June 12, 2009
BMW’s 5-Series is universally admired by owners and rival carmakers alike. So much do its rivals admire it that they have regularly used it as a yardstick when developing cars of their own.
Holden used the then current 5-Series as the main benchmark when it was developing the VB Commodore in the 1970s, and again when it did the VE a couple of years back, and Ford has also used it in developing its recent Falcon models.
Remarkably, given so many companies have used it as a benchmark for their own new cars the BMW has managed to keep its allure. It seems that it remains tantalisingly out of reach.
The E39 5-Series followed one of the best, and most successful models BMW has ever produced, the E34, in 1996. Previous 5-Series BMWs were highly regarded, as can be seen by then Holden chassis guru Peter Hanenberger’s choice of the 5-Series as a benchmark for the VB Commodore in the mid-1970s, but the E34 cemented its place at the head of the pack.
It had a unique blend of chassis agility and six-cylinder sweetness in a fully equipped package able to accommodate five in refined comfort that no other carmaker could match. Even its great rival Mercedes-Benz couldn’t match it for dynamics.
The E34 really brought BMW to the attention of the Australian motoring public. Here was a good-sized car they could afford, at a pinch, if they were doing well. It’s now 20 years old, but it’s still popular with buyers of used cars.
So the E39 had lots to live up to when it was launched in 1996. Unlike the models that followed it the E39 was a mild evolution of the E34, which was wonderfully elegant with clean lines and perfect proportions. The E39 was sleeker and smoother, but it retained the elegance that keeps the E34 looking fresh even today. There were new headlights and a new grille at the front, a smoother roofline and a stubby tail reminiscent of the smaller 3-Series. It was a car that looked good from all angles, a modern classic and a worthy successor to the great E34.
The six-cylinder is BMW’s signature engine and the E39 had a number of choices of engine size.

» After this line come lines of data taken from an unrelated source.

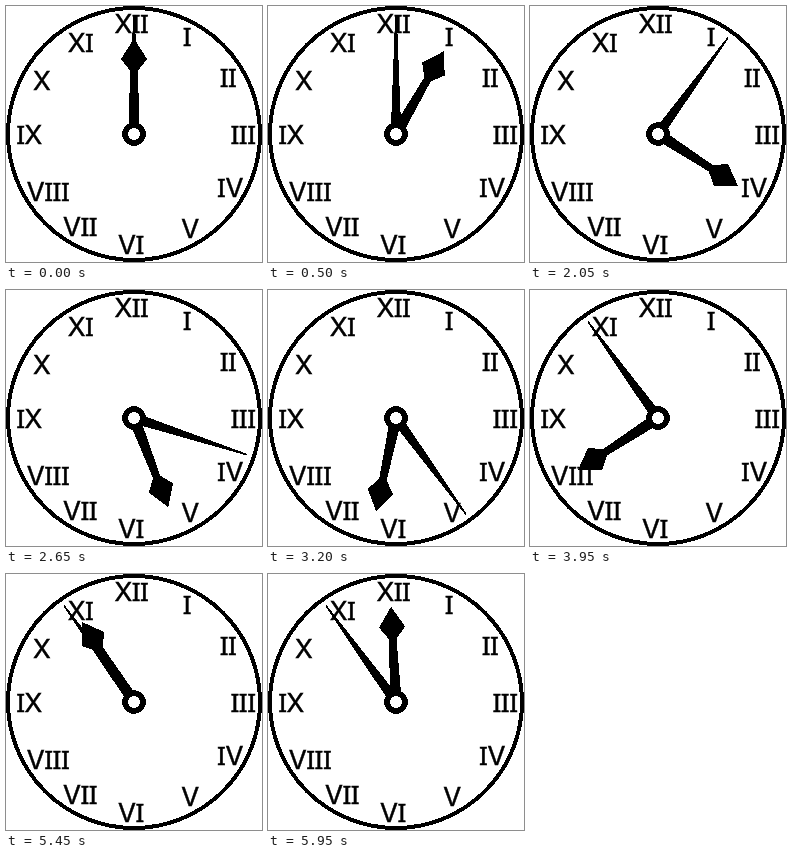
An HTML page for the animation above (6 s loop, 256x256 px).

```html
<!DOCTYPE html>
<html lang="en">
<head>
<meta charset="utf-8">
<title>Clock</title>
<style>
  html, body { margin: 0; width: 100%; height: 100%; overflow: hidden; background: #fff; }
  svg { display: block; width: 100vw; height: 100vh; }
  circle, path { shape-rendering: crispEdges; }
  text {
    font: 26px Inter, "Liberation Sans", sans-serif;
    letter-spacing: -.5px;
    text-anchor: middle;
    stroke: #000;
    stroke-width: .5;
  }
  .bar { font-family: "Noto Sans", "DejaVu Sans", sans-serif; }
</style>
</head>
<body>
<svg viewBox="0 0 256 256">
  <circle cx="128" cy="128" r="126" fill="#fff" stroke="#000" stroke-width="4"/>
  <g id="numerals"></g>
  <g transform="translate(128 128)">
    <path id="minute" d="M-5-9L-3.2-56L-.8-119H.8L3.2-56L5-9Z"/>
    <path id="hour" d="M-5.5-9L-3.8-63L-13-75L0-95.5L13-75L3.8-63L5.5-9Z"/>
    <circle r="8.9" fill="#fff" stroke="#000" stroke-width="5.8"/>
  </g>
</svg>
<script>
  const LOOP = 6000, STEP = 50, STEPS = LOOP / STEP;
  const $ = id => document.getElementById(id);

  // Label and the centre of each numeral.
  const numerals = [
    ["XII", 125.5, 18], ["I", 181, 31], ["II", 222, 72], ["III", 237, 128.5],
    ["IV", 224, 182], ["V", 184, 223], ["VI", 125, 238.5], ["VII", 74, 221],
    ["VIII", 42, 186], ["IX", 23, 128.5], ["X", 35.5, 75], ["XI", 74.5, 37]
  ];

  // The letter I takes a face that gives it top and bottom bars.
  $("numerals").innerHTML = numerals.map(([label, x, y]) => {
    const text = label.replace(/I+/, run => `<tspan class="bar">${run}</tspan>`);
    return `<text x="${x}" y="${y + 9.2}">${text}</text>`;
  }).join("");

  const turn = (id, deg) => $(id).setAttribute("transform", `rotate(${deg % 360})`);

  // Each step advances the clock by six minutes.
  function draw() {
    const step = Math.floor(performance.now() % LOOP / STEP) % STEPS;
    turn("minute", step * 36);
    turn("hour", step * 3);
    requestAnimationFrame(draw);
  }
  draw();
</script>
</body>
</html>
```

All had the silky smoothness, purposeful response, and seductive snarl that were so characteristic of BMW sixes down through the ages, but in the E39 they also delivered more power and torque for an enhanced driving experience.
They started with the 2.5-litre double overhead camshaft engine with 125 kW and 245 Nm, but for more grunt there was the 2.8-litre engine that boasted 142 kW and 280 Nm. They were followed by the sportier V8 models, which packed the considerable punch of a 180 kW 3.5-litre double overhead camshaft bent eight and its bigger 240 kW 4.4-litre brother. All were linked to a five-speed auto transmission, but it had the option of the Steptronic sequential shift that aped a manual change.
The agility of the BMW classic has always been one of its most admired attributes and the E39 could claim even better dynamics, partly because of its much stiffer body shell that gave it a very stable foundation. Independent suspension front and back with a sporty tune, precise and responsive power steering, and the power of ABS-supported disc brakes on all corners combine to deliver a dynamic driving package. All models were well equipped with all the fruit you could wish for in a prestige luxury car.
IN THE SHOP
The attraction of a used 5-Series is strong for those who couldn’t or wouldn’t afford one new, but they need to be approached with both eyes open and a questioning mind. As with any used car buy the best you can afford within your budget and leave enough left over to service it.
Servicing BMWs can be expensive if you stick with the dealers. They generally give good service, but you pay top dollar for it, so link up with a specialist service mechanic with a good knowledge of BMWs and you will save heaps. Little goes wrong with BMWs on a regular basis, but brake wear is a consistent complaint with owners facing a hefty bill for replacement rotors and pads.
Look for oil leaks around the engine. A rough idle could indicate a lack of servicing and extended oil change periods. BMWs also require the factory replacement parts, like shocks, exhaust etc. to give their best, but that’s not to say non-genuine parts will completely ruin the driving experience. A BMW specialist should know which non-genuine parts can be safely used and those to steer clear of.
IN A CRASH
The 5-Series has an array of airbags to protect the occupants in the event its chassis and braking prowess aren’t enough to avoid a crash. Front and side airbags were standard across the range.
AT THE PUMP
Expect to get around 11.0 L/100 km on average from a six and 13.0 L/100 km from a V8.
Ed Malek’s 2000 523i had done 79,000 km when he bought it. It was clean and tidy, performed well and passed a mechanical and safety check. He hesitated for a while before buying it, but each time he hopped back into his 2005 Magna, he was convinced he should. He was impressed with its handling, low level of road and wind noise, comfort, and safety with eight airbags. The 2.5-litre six lacks a little grunt from take-off, but on the open highway it powers along admirably. Around town he gets 10.7 L/100 km. A few rattles have developed, which he believes could be the window regulators, and the CD changer is malfunctioning.
• BMW badge cred.
• Timeless elegant looks
• Great chassis dynamics
• Sweet six under the bonnet
• Roomy interior
• Costly parts and service
THE BOTTOM LINE
Great looking and performing sporting saloon that rewards the driver.